**AIM OF THE TASK:**
Your answer must consist of every line from the data below that includes the word "offset".

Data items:
+ + + + +

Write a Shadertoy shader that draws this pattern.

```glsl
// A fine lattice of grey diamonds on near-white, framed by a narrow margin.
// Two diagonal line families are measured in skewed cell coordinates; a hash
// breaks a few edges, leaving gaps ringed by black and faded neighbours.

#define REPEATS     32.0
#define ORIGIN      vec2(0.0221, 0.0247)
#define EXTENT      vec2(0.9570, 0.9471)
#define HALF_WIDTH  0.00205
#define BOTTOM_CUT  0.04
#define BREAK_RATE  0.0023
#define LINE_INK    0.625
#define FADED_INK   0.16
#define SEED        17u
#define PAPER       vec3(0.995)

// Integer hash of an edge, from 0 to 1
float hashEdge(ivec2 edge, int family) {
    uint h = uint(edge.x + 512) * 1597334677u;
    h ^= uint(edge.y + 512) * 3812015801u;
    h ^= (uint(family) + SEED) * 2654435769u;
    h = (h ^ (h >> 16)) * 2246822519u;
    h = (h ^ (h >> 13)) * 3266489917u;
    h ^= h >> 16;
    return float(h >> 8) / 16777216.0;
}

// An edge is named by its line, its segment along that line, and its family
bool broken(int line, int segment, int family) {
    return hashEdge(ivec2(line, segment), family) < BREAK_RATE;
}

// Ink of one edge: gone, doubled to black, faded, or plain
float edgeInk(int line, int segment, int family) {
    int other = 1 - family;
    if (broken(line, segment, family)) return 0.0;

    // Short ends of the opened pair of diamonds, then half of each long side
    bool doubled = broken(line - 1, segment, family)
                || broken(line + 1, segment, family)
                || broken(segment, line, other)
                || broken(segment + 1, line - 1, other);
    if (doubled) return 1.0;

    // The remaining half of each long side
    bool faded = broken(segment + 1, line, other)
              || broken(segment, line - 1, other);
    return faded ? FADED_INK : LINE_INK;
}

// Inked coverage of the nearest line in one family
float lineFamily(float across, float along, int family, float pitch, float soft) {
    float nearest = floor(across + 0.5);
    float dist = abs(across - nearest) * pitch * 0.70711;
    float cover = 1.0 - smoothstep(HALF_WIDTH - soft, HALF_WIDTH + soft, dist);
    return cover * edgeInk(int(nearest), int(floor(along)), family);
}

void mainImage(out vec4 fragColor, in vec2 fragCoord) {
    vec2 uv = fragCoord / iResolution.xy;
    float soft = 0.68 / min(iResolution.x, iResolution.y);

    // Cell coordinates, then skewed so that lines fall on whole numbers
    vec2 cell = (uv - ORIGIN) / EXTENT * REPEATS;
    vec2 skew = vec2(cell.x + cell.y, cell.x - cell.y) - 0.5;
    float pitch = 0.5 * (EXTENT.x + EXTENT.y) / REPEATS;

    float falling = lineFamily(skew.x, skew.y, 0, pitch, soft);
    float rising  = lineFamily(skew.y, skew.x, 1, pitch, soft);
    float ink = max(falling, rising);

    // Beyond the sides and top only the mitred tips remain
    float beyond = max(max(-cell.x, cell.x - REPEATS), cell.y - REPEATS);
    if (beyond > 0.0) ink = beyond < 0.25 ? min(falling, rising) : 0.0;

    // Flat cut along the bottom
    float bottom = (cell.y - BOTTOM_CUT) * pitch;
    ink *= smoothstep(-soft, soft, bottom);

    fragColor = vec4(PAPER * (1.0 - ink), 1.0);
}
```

+ + + + +

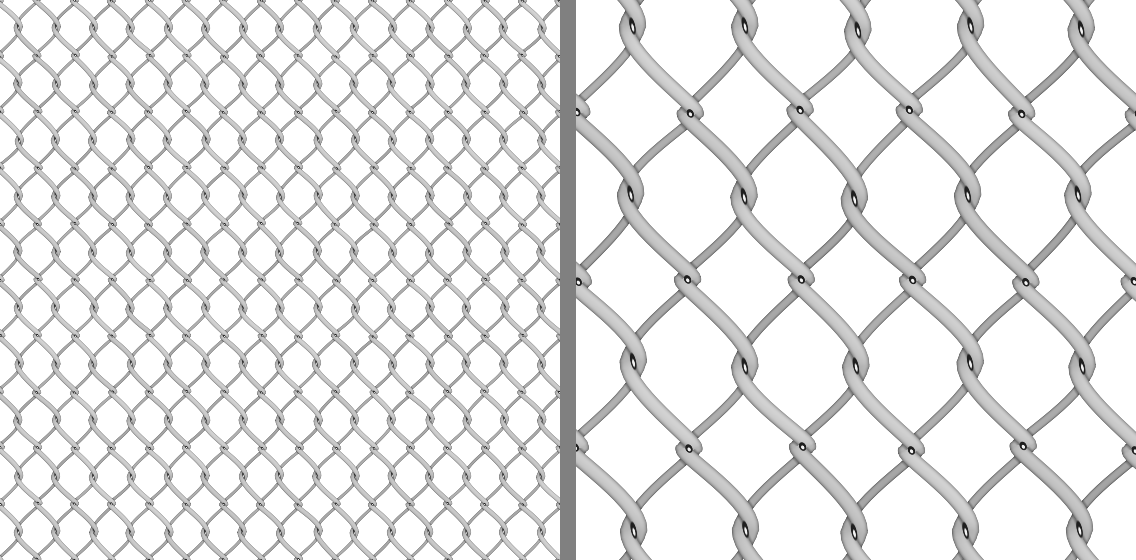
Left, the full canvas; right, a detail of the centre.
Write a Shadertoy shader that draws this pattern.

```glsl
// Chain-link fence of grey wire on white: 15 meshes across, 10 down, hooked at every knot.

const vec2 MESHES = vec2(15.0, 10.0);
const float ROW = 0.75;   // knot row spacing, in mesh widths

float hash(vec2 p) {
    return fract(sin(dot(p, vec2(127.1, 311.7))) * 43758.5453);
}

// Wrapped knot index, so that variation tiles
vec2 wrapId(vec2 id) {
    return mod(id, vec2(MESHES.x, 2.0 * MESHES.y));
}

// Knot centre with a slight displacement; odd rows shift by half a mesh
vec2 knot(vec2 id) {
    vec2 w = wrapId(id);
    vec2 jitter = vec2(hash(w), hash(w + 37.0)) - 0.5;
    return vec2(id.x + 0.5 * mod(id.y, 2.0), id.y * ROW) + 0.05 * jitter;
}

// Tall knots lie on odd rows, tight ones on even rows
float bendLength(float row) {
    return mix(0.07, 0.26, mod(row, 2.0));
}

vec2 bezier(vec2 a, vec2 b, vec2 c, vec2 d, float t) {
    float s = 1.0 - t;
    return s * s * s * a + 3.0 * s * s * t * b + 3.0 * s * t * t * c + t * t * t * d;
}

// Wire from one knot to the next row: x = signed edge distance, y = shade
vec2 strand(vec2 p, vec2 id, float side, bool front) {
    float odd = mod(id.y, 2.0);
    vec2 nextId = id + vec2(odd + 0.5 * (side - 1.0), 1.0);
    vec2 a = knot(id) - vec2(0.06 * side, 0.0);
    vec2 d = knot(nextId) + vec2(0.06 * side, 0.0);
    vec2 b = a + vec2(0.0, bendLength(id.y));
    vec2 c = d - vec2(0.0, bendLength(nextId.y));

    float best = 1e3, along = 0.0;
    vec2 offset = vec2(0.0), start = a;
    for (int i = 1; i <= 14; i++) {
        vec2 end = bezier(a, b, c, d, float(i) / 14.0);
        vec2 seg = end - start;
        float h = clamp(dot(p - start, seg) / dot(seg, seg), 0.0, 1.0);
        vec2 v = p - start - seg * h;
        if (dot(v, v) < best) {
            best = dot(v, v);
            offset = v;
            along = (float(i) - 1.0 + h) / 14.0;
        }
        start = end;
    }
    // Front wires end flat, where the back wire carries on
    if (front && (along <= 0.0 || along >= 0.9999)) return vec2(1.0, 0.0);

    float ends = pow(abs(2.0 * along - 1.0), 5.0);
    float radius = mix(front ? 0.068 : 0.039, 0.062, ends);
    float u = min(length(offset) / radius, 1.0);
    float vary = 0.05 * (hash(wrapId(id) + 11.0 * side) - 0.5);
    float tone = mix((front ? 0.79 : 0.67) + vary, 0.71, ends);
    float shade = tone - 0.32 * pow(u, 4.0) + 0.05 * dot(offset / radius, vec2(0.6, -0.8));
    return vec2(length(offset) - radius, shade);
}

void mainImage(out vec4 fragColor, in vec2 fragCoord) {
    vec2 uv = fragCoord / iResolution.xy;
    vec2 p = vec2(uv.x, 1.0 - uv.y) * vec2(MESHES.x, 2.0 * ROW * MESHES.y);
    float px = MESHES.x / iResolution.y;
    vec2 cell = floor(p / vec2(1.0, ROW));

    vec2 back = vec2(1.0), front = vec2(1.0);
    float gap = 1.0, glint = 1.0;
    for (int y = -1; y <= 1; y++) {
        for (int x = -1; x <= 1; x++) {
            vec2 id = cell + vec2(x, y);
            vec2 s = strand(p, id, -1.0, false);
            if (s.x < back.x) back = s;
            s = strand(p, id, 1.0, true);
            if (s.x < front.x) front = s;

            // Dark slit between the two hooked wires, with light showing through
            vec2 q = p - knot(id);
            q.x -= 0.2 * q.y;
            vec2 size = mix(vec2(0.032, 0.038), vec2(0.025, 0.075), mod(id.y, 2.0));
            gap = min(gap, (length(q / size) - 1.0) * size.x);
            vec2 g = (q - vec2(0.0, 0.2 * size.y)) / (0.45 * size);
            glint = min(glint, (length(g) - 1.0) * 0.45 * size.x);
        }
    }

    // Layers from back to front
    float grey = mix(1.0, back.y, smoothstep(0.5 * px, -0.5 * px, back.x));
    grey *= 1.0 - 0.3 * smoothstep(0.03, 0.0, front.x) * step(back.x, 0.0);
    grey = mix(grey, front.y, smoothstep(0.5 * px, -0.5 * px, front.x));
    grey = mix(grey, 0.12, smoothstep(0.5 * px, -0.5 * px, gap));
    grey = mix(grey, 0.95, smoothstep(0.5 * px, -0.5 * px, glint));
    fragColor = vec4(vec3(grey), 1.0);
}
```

+ + + + +

**YOUR SOLUTION:**
    vec2 offset = vec2(0.0), start = a;
            offset = v;
    float u = min(length(offset) / radius, 1.0);
    float shade = tone - 0.32 * pow(u, 4.0) + 0.05 * dot(offset / radius, vec2(0.6, -0.8));
    return vec2(length(offset) - radius, shade);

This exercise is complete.